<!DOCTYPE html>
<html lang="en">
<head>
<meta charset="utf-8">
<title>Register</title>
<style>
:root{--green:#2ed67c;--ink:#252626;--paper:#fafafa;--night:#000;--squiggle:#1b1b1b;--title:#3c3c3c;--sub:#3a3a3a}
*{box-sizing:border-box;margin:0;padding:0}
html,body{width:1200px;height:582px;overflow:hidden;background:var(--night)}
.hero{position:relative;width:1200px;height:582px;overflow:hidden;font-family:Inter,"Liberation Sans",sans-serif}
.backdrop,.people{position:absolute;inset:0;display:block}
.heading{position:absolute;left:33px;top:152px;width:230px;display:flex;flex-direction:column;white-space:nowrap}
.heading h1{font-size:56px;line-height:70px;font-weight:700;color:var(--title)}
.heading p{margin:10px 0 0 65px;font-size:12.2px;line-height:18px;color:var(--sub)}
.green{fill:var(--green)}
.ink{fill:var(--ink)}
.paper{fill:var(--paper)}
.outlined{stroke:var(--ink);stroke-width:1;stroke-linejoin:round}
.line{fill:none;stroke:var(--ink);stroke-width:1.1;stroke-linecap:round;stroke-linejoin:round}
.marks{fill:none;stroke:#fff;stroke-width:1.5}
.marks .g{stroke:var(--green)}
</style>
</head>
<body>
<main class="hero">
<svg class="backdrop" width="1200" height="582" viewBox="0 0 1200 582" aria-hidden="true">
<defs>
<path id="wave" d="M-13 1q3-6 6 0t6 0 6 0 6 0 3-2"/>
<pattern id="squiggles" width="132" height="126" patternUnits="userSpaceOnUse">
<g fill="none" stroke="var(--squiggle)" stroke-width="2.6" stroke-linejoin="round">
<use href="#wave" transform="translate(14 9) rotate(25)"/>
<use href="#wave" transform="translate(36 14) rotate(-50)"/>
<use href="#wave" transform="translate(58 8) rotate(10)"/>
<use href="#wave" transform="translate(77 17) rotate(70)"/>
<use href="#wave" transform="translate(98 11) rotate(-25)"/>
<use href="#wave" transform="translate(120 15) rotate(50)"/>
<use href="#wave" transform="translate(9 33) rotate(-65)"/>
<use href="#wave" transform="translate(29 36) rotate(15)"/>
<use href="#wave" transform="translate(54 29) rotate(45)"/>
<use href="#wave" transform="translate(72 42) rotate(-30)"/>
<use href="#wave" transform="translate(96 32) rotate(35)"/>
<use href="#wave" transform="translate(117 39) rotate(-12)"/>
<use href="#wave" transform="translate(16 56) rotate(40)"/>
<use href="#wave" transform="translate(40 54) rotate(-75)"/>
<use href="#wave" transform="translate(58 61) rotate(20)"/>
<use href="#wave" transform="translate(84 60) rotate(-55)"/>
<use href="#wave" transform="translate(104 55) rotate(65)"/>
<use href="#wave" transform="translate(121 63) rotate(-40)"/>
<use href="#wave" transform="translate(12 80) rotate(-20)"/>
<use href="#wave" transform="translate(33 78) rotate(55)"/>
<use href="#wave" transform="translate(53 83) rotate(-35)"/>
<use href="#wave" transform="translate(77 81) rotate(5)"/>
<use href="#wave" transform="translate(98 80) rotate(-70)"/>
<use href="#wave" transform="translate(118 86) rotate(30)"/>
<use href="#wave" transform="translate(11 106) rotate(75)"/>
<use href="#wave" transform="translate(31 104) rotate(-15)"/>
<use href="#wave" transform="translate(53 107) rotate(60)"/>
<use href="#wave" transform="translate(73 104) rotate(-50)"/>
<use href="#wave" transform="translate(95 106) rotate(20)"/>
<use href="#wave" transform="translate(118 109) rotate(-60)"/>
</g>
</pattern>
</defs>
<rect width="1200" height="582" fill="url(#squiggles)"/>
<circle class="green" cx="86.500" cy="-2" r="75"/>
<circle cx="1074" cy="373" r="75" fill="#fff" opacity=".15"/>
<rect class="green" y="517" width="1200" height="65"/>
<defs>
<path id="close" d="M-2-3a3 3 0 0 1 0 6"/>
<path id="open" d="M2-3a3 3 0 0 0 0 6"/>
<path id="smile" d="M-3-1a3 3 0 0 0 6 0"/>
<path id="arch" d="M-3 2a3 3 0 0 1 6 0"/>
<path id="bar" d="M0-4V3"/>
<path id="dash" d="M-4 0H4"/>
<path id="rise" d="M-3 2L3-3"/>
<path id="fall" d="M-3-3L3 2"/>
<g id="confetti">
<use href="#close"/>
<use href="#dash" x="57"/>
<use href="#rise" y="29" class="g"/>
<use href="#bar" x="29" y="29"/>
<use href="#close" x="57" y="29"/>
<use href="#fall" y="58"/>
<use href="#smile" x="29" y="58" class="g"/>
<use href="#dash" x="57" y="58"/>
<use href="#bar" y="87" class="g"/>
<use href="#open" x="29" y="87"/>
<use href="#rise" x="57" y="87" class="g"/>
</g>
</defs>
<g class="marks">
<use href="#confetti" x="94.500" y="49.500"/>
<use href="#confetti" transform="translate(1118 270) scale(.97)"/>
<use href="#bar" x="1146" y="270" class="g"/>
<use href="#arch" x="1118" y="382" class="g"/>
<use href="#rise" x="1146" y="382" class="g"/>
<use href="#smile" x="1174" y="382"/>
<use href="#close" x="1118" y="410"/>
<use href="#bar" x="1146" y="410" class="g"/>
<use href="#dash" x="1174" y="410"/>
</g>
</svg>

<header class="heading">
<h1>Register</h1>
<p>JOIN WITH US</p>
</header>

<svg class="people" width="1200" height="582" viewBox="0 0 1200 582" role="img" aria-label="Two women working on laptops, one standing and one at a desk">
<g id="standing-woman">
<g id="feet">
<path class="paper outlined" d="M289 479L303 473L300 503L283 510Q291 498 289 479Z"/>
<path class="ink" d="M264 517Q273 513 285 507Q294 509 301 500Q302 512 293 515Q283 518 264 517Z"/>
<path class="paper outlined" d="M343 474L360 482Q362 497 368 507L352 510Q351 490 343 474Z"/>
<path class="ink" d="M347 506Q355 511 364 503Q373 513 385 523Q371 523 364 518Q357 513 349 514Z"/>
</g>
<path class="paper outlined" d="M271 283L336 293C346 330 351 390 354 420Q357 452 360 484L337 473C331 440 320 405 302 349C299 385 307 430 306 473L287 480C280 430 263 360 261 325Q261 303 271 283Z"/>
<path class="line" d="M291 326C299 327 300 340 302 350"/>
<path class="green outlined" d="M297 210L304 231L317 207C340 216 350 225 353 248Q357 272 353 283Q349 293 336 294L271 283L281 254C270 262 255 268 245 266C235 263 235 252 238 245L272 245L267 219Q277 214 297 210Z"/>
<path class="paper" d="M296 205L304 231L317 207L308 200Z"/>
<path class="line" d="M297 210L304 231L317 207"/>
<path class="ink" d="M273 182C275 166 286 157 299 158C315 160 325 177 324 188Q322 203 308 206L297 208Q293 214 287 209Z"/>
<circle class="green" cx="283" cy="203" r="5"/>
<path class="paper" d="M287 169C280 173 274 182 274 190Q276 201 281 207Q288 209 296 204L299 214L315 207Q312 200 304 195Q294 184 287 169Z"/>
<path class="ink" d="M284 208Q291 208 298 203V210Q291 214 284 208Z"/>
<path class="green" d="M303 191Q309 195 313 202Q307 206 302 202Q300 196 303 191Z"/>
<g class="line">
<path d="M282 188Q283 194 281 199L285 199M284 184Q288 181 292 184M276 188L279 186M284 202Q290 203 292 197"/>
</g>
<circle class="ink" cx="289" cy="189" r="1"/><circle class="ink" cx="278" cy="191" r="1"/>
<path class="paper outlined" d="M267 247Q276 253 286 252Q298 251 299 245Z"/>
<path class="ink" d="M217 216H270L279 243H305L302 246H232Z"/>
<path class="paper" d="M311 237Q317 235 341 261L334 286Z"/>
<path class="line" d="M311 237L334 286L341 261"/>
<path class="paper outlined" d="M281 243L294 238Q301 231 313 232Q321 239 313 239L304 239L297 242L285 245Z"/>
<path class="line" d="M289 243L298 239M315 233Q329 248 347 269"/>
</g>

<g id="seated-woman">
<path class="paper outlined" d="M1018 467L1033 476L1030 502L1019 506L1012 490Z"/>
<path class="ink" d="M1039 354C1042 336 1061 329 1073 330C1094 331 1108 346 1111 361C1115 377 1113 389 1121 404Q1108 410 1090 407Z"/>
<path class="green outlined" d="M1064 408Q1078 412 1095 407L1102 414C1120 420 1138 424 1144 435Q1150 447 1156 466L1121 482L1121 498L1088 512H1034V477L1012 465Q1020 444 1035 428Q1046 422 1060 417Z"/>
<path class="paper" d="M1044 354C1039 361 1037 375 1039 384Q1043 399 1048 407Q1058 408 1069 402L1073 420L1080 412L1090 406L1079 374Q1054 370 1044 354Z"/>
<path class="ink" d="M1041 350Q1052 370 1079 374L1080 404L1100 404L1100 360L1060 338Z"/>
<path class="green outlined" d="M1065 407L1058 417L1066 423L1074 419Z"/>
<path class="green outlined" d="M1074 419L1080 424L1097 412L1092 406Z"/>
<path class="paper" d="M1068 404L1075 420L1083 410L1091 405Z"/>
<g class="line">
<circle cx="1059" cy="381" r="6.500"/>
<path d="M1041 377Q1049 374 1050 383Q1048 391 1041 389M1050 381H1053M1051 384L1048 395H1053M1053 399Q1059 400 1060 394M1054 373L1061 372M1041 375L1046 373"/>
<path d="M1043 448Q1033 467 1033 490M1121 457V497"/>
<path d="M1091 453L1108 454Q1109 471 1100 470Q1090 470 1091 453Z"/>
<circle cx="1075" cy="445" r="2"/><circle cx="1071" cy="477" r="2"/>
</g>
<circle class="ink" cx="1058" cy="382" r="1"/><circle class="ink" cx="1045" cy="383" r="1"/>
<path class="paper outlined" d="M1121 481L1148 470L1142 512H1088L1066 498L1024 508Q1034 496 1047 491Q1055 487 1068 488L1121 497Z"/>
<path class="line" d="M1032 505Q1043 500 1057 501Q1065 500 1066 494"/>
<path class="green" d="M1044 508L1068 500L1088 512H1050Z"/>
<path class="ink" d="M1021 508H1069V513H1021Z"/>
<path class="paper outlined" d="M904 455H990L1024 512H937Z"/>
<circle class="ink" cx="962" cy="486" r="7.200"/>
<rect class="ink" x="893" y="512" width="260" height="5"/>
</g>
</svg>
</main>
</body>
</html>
-*-*-
Activity: Please say how many lines in the records above contain the word "squiggles", and give only that number.

Solution for this task: 2